It is already more than two months since the devastating earthquake struck Nepal. Within these two months, a lot of work has been done. It may not have been enough or perfect but we must accept that things have been done. In comparison to the international INGOs, Nepal Government and Nepali youths have proved to be very effective.

There is no use crying over spilled milk, but the only thing that we can do is learn lessons from it. So now - the huge task of reconstructing our damaged infrastructures has to begin. Donors assembly has already taken place and billions of dollars have been pledged, but the challenge of managing such a mammoth and critical task has just began.

We, Nepalis, may not be living in an ideal society and this makes any task the government initiates very difficult. The threats from goons to officials to receive government relief packages and dishonesty on the part of relief distributing officers serve testimony to our weak and improper societal values. Our nation’s future rests on raising the ethics and morality of the whole society. So how do we help earthquake victims? Should we give them grants for reconstruction or loans? And, how much should we give?

The government is going to provide subsidized loans to rebuild houses for those who have the capacities to pay back the loans. That would mean that the government will alienate those who have no capacity to repay.

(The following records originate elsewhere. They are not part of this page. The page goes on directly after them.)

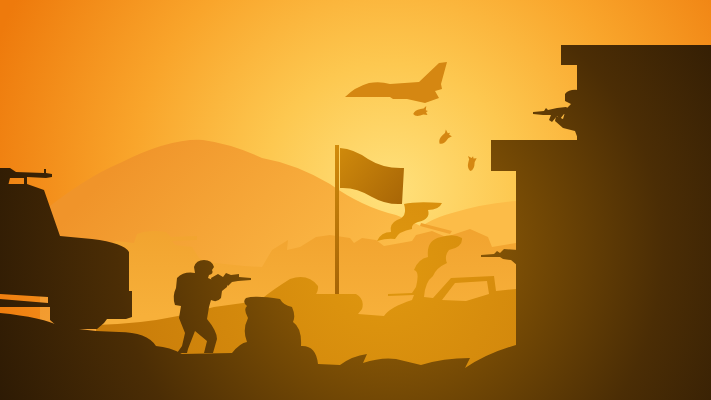
<!DOCTYPE html>
<html lang="en">
<head>
<meta charset="utf-8">
<title>Battlefield at sunset</title>
<style>
:root {
  --sky-glow: #ffe17c;
  --sky-warm: #fdc850;
  --sky-amber: #f9a52b;
  --sky-edge: #ee7a0c;
  --hill-top: #f0942a;
  --hill-base: #fcbc48;
  --far-ruin: #f0a02c;
  --far-ruin-base: #f7b03a;
  --mid-light: #e0980f;
  --mid-dark: #c97c0a;
  --front-glow: #a36a06;
  --front-warm: #744905;
  --front-deep: #4b2d05;
  --front-edge: #2d1a04;
  --plane: #d58712;
  --flag-light: #d28c0c;
  --flag-dark: #a86606;
}
html, body { margin: 0; overflow: hidden; }
.scene { display: block; width: 711px; height: 400px; }
.s-glow { stop-color: var(--sky-glow); }
.s-warm { stop-color: var(--sky-warm); }
.s-amber { stop-color: var(--sky-amber); }
.s-edge { stop-color: var(--sky-edge); }
.h-top { stop-color: var(--hill-top); }
.h-base { stop-color: var(--hill-base); }
.r-top { stop-color: var(--far-ruin); }
.r-base { stop-color: var(--far-ruin-base); }
.m-light { stop-color: var(--mid-light); }
.m-dark { stop-color: var(--mid-dark); }
.f-glow { stop-color: var(--front-glow); }
.f-warm { stop-color: var(--front-warm); }
.f-deep { stop-color: var(--front-deep); }
.f-edge { stop-color: var(--front-edge); }
.fl-light { stop-color: var(--flag-light); }
.fl-dark { stop-color: var(--flag-dark); }
.sky { fill: url(#sky); }
.hills { fill: url(#hill); }
.far-ruins { fill: url(#ruin); }
.midground { fill: url(#mid); }
.foreground { fill: url(#front); }
.flag { fill: url(#banner); }
.aircraft { fill: var(--plane); }
.gun { fill: none; stroke: url(#front); stroke-linecap: round; }
</style>
</head>
<body>
<svg class="scene" viewBox="0 0 711 400" role="img" aria-label="Silhouettes of soldiers, ruins and a jet against an orange sunset">
  <defs>
    <radialGradient id="sky" gradientUnits="userSpaceOnUse" cx="390" cy="190" r="420">
      <stop class="s-glow" offset="0"/>
      <stop class="s-warm" offset=".3"/>
      <stop class="s-amber" offset=".62"/>
      <stop class="s-edge" offset="1"/>
    </radialGradient>
    <linearGradient id="hill" gradientUnits="userSpaceOnUse" x1="140" y1="140" x2="330" y2="320">
      <stop class="h-top" offset="0"/>
      <stop class="h-base" offset="1"/>
    </linearGradient>
    <linearGradient id="ruin" gradientUnits="userSpaceOnUse" x1="0" y1="205" x2="0" y2="315">
      <stop class="r-top" offset="0"/>
      <stop class="r-base" offset="1"/>
    </linearGradient>
    <radialGradient id="mid" gradientUnits="userSpaceOnUse" cx="385" cy="270" r="280">
      <stop class="m-light" offset="0"/>
      <stop class="m-dark" offset="1"/>
    </radialGradient>
    <radialGradient id="front" gradientUnits="userSpaceOnUse" cx="390" cy="250" r="420">
      <stop class="f-glow" offset="0"/>
      <stop class="f-warm" offset=".35"/>
      <stop class="f-deep" offset=".65"/>
      <stop class="f-edge" offset="1"/>
    </radialGradient>
    <linearGradient id="banner" gradientUnits="userSpaceOnUse" x1="335" y1="145" x2="405" y2="200">
      <stop class="fl-light" offset="0"/>
      <stop class="fl-dark" offset="1"/>
    </linearGradient>
    <path id="bomb" d="M-7 1Q-5-3 1-3L4-3L7-5L6-1L8 0L6 1L7 4L3 3Q-5 5-7 1Z"/>
  </defs>

  <rect class="sky" width="711" height="400"/>

  <g class="hills">
    <path d="M405 400V240Q424 220 452 213Q485 203 516 201H560V400Z"/>
    <path d="M40 214Q84 178 120 163Q170 138 203 140Q232 144 262 158Q296 164 330 184Q362 207 396 215Q430 228 470 256L520 272V400H40Z"/>
  </g>

  <g class="far-ruins">
    <path d="M106 246L116 241L134 243L137 234Q149 229 166 232L171 237L197 236V240L172 241L175 245L192 247L199 258L206 262L244 266L262 267L272 250L288 240L287 250L300 247L316 237L330 235L350 238L354 243L362 238L376 240L384 246L412 241L416 235L432 231L446 237L470 229L488 237L492 247L516 243V330H100Z"/>
    <path d="M421 223L452 231L450 234L420 226Z"/>
  </g>

  <path class="midground smoke-far" d="M377 241Q381 232 391 232Q389 224 397 220Q408 217 404 204Q416 201 442 203Q439 210 428 210Q431 219 418 222Q411 224 412 229Q399 231 395 239Q387 238 377 241Z"/>

  <g class="midground">
    <path d="M96 325Q140 324 178 316L214 307L243 303L264 297Q274 289 290 279Q308 273 318 286Q319 294 309 302L306 309Q304 297 313 294H356Q365 299 362 309L358 314L384 316Q390 307 412 300L414 295L388 296V294L412 293L416 287Q420 271 414 270Q418 259 428 257Q426 240 441 237Q454 233 462 238Q463 247 449 250Q444 256 447 263Q436 268 433 276Q425 282 424 297L433 298L451 278L494 276L496 291L516 289V400H96Z"/>
  </g>
  <path class="far-ruins" d="M442 300L455 283L487 281L489 294L466 301Z"/>

  <g class="flag">
    <rect x="335" y="145" width="4" height="149"/>
    <path d="M340 148Q354 149 368 159Q384 169 404 168L402 204Q386 205 372 197Q356 187 340 188Z"/>
  </g>

  <g class="aircraft">
    <path d="M345 97Q355 87 369 83Q380 81 390 84L419 82L439 63L447 62L441 84L442 89L435 91L439 98L425 103L407 99H393L390 97Z"/>
    <use href="#bomb" transform="translate(420 112) rotate(-8)"/>
    <use href="#bomb" transform="translate(444 138) rotate(-42)"/>
    <use href="#bomb" transform="translate(471 164) rotate(-75)"/>
  </g>

  <g class="foreground">
    <path class="ground" d="M0 313Q42 317 62 327L96 331L119 332Q147 332 156 346Q170 347 182 354L232 353Q240 343 247 342Q242 330 248 318Q243 309 247 306Q242 302 246 298Q256 295 280 299Q283 305 292 307Q296 316 293 322Q302 328 301 346Q316 345 318 364L340 365Q352 356 367 354L363 363Q381 357 396 359L421 365Q443 358 470 358L465 368Q487 353 516 345V400H0Z"/>
    <path class="building" d="M561 45H711V400H516V171H491V140H577V65H561Z"/>

    <g class="truck">
      <path d="M0 184H27L44 190L60 236L92 239Q124 243 129 252V291H132V317L126 319H107L104 323L97 329H60L50 320V307H0V299L48 303V297L0 294Z"/>
      <path d="M0 168H10L16 172L44 173V169H46V173L52 174V177L46 178L27 177V187H24V178L10 178L8 186H0Z"/>
    </g>

    <g class="rifleman">
      <path d="M194 267Q196 260 204 260Q212 260 214 267L212 270Q214 274 209 275L208 278L215 281L220 276L228 281L227 287L222 291L221 298Q217 303 211 300L209 307L207 319Q217 331 217 339L213 353H204L207 341L195 331L188 349L187 353H177L182 346L185 333L179 318L181 306L175 305Q172 296 176 288L177 278Q184 271 195 273Z"/>
      <path d="M211 278L218 274L223 277L226 273L231 275L239 274V277L251 278V280L238 281L232 282L228 286L225 282L222 289L218 288L219 282L212 284Z"/>
    </g>

    <g class="rooftop-shooter">
      <path d="M578 139L575 131L563 128L555 121L556 116L563 119L566 109L571 104L565 101V94Q569 89 578 90Z"/>
      <path d="M533 112L544 111L546 108L548 110L557 108L566 107L571 110V115L564 114L560 119L557 116L552 122L549 120L551 115L543 115L533 114Z"/>
    </g>

    <path class="window-shooter" d="M481 255L494 254L497 251L500 253L504 249L518 250V266L511 260L503 259L500 257L481 257Z"/>
  </g>
</svg>
</body>
</html>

Fortunately, there is a silver lining on the edges of all dark clouds. What if the government does not give grants to people—but instead jobs? The government is not broke; the government coffers are teeming with funds from national and international donors. Let us do something creative. Let’s get back to the board rooms and draft the most ambitious projects we can afford—and employ the earthquake victims. You might be thinking—but these people do not have skills. Again, that is an opportunity— the government has funds to train them.

As we start the reconstruction process, there is a huge unmet demand for construction workers. I urge the government to start training programs in every city and village to build houses.

After the earthquake, Nepali youths carried out relief operations unselfishly. Even the political parties have come forward and volunteered aid for the cause for a certain period of time. Why does the government not come with projects so that our youths can contribute to the nation’s development? Why do we waste this precious resource?